Back in the 1960s, during the cold war, the Pentagon asked a question: "How could orders be issued to the armed forces if the U.S. were ravaged by a nuclear assault?" The different forms of communication at that time - telephone, which connected offices, radio and TV stations - were not only vulnerable to attack, they would also probably = be the first to go. The Pentagon needed military systems that would continue to work even after the phones and radio had broken down. In 1964, Paul Baran connected 4 computers in different parts of the USA and posted a message. You can’t destroy the Internet - if some computers break down, the rest will work well.
Nobody owns the Internet, and no organization controls its use. Now millions of people around the world are logging into libraries, calling up satellite weather photos, downloading computer programs and music, taking part in discussion groups. Even the Presidents have their own Internet accounts.
In fact, anyone with a modem connected to the phone line can enjoy the Internet.
The total number of people in Russia who use the Internet, according to Putin's statistics, is 10 million. In modern Europe this number is much more - there are more than 200 million Internet users.
Internet users are unimpressed by television’s promise of a 500-channel future. The Internet already delivers thousands of channels for all interests. In the future, all technical devices will be connected to the Internet.
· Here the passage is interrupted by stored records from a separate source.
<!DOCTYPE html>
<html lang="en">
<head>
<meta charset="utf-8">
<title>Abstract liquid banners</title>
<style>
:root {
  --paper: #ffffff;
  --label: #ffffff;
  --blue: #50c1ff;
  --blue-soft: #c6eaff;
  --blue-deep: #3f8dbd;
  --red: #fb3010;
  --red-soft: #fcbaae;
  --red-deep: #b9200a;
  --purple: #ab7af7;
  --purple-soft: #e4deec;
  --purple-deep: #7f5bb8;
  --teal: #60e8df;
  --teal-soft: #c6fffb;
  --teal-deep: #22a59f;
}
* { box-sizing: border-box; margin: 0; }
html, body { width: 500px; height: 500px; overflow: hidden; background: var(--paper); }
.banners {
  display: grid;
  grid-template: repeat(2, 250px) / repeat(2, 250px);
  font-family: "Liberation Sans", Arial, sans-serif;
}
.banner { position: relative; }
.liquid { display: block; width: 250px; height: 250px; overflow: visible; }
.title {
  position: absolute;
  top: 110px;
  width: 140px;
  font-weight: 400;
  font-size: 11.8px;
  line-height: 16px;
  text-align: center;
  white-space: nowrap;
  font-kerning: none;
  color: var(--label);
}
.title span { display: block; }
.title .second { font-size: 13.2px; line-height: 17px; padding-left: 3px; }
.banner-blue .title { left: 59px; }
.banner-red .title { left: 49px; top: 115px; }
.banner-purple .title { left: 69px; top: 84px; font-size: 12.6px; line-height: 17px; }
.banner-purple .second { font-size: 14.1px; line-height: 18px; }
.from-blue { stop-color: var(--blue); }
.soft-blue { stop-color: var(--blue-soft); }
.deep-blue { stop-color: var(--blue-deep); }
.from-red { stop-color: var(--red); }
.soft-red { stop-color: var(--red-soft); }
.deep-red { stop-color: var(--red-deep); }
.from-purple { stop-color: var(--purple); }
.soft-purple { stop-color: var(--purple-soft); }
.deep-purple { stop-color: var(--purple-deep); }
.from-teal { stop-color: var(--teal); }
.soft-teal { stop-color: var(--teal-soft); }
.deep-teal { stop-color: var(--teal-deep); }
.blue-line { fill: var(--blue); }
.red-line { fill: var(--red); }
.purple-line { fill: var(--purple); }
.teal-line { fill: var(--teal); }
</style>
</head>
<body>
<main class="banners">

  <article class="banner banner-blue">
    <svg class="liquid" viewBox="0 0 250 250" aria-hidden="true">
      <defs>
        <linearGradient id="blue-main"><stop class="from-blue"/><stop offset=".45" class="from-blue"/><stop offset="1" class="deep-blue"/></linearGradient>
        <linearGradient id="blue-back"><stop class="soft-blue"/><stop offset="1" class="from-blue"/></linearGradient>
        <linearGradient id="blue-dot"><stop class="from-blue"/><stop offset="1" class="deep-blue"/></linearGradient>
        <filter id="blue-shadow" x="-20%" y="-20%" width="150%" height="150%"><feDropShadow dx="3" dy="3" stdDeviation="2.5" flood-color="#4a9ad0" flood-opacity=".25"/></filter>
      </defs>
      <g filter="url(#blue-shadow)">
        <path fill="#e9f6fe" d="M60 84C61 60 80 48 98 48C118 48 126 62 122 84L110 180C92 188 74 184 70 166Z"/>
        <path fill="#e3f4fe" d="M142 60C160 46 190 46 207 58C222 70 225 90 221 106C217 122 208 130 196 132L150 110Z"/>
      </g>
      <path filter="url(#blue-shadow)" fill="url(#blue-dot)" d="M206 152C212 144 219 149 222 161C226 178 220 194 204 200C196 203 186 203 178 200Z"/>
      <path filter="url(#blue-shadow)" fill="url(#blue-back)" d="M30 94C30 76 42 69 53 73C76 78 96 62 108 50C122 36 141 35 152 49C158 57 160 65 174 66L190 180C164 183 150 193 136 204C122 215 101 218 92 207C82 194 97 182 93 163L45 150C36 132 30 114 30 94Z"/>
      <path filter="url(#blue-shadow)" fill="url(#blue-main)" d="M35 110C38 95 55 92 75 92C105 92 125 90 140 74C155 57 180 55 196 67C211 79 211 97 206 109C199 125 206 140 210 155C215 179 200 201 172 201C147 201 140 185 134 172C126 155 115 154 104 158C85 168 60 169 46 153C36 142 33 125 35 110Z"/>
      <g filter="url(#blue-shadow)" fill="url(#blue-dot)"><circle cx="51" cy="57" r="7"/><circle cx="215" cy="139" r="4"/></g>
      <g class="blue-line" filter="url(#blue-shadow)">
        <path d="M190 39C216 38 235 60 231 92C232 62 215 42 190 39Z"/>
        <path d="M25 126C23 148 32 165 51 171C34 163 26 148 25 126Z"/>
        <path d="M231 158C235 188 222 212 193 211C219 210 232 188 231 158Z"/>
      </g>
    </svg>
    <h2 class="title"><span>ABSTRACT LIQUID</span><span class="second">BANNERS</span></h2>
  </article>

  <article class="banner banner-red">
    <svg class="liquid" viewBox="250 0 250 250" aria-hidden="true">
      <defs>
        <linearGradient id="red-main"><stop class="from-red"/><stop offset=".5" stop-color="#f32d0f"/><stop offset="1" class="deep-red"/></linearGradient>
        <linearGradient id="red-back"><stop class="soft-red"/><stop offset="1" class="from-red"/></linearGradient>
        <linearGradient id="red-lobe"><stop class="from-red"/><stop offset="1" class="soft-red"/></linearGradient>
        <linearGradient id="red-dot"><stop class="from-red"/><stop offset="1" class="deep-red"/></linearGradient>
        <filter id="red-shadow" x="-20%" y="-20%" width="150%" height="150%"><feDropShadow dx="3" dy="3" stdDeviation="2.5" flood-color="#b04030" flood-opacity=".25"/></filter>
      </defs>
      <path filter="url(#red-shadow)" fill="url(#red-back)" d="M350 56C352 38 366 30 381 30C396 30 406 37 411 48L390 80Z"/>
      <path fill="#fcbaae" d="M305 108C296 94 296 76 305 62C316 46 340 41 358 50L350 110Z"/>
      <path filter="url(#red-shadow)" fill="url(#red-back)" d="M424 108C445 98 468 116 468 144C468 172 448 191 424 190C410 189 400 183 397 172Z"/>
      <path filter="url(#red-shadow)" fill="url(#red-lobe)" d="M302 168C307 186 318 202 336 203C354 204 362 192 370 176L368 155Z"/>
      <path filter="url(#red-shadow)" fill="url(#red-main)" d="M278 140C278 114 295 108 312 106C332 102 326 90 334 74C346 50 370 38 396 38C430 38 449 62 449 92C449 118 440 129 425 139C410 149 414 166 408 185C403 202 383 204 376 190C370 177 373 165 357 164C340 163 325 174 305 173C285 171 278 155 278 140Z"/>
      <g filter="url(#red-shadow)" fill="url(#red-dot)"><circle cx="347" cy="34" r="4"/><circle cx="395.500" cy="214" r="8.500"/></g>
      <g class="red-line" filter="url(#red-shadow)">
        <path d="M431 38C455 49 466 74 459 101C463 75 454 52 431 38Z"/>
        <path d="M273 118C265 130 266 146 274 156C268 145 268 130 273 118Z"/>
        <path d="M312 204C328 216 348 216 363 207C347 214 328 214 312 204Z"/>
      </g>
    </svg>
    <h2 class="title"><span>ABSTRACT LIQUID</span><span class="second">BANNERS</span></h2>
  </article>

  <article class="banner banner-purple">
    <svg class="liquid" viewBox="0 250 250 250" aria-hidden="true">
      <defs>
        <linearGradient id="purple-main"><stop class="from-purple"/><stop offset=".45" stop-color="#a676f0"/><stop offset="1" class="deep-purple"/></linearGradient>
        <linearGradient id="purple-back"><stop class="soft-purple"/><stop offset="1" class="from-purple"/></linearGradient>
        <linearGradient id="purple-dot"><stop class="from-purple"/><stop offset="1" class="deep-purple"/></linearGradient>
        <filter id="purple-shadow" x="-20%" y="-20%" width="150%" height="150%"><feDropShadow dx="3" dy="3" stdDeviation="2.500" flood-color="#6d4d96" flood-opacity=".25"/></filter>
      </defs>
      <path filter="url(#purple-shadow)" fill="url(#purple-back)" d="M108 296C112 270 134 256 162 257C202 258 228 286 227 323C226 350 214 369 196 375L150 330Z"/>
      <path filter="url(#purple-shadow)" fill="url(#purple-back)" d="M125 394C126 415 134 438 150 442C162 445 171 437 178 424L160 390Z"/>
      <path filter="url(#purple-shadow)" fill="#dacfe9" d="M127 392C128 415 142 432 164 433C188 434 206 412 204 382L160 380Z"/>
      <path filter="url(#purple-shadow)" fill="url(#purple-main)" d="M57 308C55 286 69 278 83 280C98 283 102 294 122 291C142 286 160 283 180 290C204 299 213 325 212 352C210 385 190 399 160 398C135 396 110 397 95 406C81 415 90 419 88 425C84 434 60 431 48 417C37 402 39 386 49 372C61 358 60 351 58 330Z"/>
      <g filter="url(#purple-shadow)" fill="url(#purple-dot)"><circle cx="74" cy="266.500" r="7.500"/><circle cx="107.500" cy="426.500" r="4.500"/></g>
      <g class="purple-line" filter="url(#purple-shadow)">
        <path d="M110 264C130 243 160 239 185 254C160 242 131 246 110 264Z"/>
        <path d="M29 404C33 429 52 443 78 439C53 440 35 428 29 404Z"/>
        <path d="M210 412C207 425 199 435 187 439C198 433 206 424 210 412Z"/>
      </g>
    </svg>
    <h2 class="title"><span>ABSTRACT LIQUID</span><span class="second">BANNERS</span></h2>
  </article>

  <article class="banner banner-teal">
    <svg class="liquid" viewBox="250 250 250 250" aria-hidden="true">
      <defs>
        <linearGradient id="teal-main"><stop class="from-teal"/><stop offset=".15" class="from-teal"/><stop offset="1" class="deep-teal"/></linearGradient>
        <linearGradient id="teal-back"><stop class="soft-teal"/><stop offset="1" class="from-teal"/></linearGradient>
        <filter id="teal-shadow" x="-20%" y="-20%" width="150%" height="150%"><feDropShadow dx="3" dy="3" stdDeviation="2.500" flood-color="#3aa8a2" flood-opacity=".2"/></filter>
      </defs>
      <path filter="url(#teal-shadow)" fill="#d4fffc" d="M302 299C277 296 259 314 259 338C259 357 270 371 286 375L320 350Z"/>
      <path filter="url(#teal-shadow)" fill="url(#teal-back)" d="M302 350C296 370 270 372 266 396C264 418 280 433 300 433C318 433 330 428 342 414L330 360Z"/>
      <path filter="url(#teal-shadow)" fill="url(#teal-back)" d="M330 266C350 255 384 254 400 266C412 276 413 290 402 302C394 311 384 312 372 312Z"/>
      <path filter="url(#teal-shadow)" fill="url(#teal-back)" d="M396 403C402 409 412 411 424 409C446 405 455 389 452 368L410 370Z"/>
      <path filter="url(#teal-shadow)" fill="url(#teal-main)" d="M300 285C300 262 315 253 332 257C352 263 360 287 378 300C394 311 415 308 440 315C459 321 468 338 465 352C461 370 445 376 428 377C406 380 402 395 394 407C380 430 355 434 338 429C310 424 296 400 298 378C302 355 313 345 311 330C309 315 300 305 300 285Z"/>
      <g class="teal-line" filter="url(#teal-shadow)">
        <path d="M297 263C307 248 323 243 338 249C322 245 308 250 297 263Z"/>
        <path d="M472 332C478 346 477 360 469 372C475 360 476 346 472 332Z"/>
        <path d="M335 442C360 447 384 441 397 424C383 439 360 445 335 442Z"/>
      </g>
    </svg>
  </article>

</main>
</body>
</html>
Now we can connect our mobile phone, photo camera, palm computers and even our alarm clock to the Internet.
Now we can be connected with all the world everywhere - in the bus, underground and even on the north pole.